-- Records --
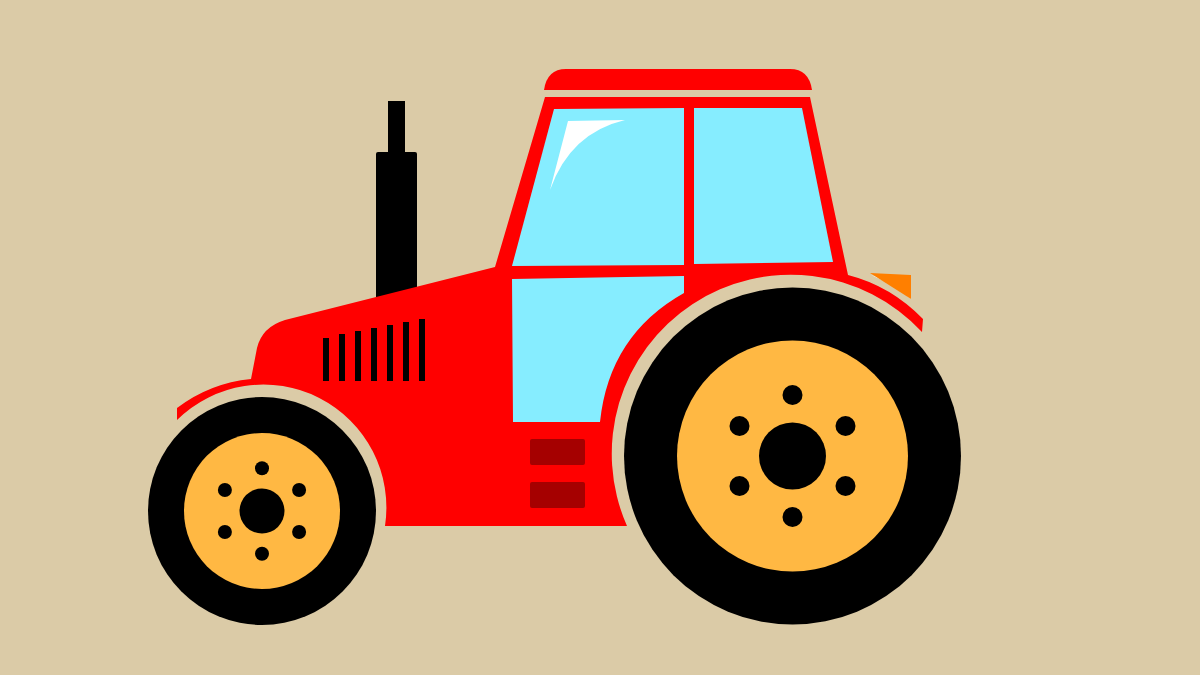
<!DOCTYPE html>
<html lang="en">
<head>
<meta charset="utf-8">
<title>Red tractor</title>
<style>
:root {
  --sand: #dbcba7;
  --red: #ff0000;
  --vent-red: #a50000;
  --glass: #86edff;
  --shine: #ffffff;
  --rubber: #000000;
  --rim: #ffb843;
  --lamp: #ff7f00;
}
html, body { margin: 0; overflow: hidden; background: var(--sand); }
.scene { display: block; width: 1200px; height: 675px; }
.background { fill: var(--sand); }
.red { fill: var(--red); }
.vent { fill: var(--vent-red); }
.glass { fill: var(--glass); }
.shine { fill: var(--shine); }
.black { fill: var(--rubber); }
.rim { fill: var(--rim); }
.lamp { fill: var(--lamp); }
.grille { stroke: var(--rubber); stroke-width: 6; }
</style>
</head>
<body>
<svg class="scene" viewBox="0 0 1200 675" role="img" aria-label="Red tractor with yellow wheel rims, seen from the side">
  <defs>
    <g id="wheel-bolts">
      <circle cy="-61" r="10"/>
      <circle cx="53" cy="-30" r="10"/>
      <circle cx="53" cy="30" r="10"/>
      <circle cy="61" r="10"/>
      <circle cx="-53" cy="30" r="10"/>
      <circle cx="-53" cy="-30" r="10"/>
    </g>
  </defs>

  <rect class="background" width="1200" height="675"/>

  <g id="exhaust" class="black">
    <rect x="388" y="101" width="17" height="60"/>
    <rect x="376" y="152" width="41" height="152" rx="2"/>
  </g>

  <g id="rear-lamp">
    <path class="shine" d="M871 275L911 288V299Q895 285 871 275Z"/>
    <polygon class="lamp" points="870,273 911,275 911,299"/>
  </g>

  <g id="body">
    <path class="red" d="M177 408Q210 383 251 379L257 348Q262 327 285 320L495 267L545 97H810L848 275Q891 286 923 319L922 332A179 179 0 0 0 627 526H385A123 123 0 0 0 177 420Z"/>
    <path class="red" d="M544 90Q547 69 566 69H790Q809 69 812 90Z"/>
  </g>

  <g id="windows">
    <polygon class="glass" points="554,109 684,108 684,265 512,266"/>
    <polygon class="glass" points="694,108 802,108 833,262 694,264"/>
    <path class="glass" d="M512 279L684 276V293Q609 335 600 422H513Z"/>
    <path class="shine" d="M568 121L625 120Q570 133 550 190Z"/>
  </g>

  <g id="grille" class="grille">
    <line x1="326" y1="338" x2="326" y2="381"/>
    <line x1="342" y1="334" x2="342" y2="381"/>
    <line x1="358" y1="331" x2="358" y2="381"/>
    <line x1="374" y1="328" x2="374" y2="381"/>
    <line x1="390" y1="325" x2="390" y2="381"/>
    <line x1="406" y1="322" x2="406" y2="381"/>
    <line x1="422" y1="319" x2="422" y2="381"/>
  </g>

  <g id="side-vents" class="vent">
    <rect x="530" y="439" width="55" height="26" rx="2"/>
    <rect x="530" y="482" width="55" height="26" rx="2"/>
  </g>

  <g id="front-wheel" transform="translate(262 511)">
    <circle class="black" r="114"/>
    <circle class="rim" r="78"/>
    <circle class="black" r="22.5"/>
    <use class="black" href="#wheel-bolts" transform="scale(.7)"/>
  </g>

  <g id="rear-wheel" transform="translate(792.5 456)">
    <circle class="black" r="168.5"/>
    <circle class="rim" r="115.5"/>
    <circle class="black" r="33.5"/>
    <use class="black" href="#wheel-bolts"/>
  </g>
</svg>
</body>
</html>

-- What to work on --
Answer with one number, namely how many lines in the records contain the string "shine".

-- Your response --
4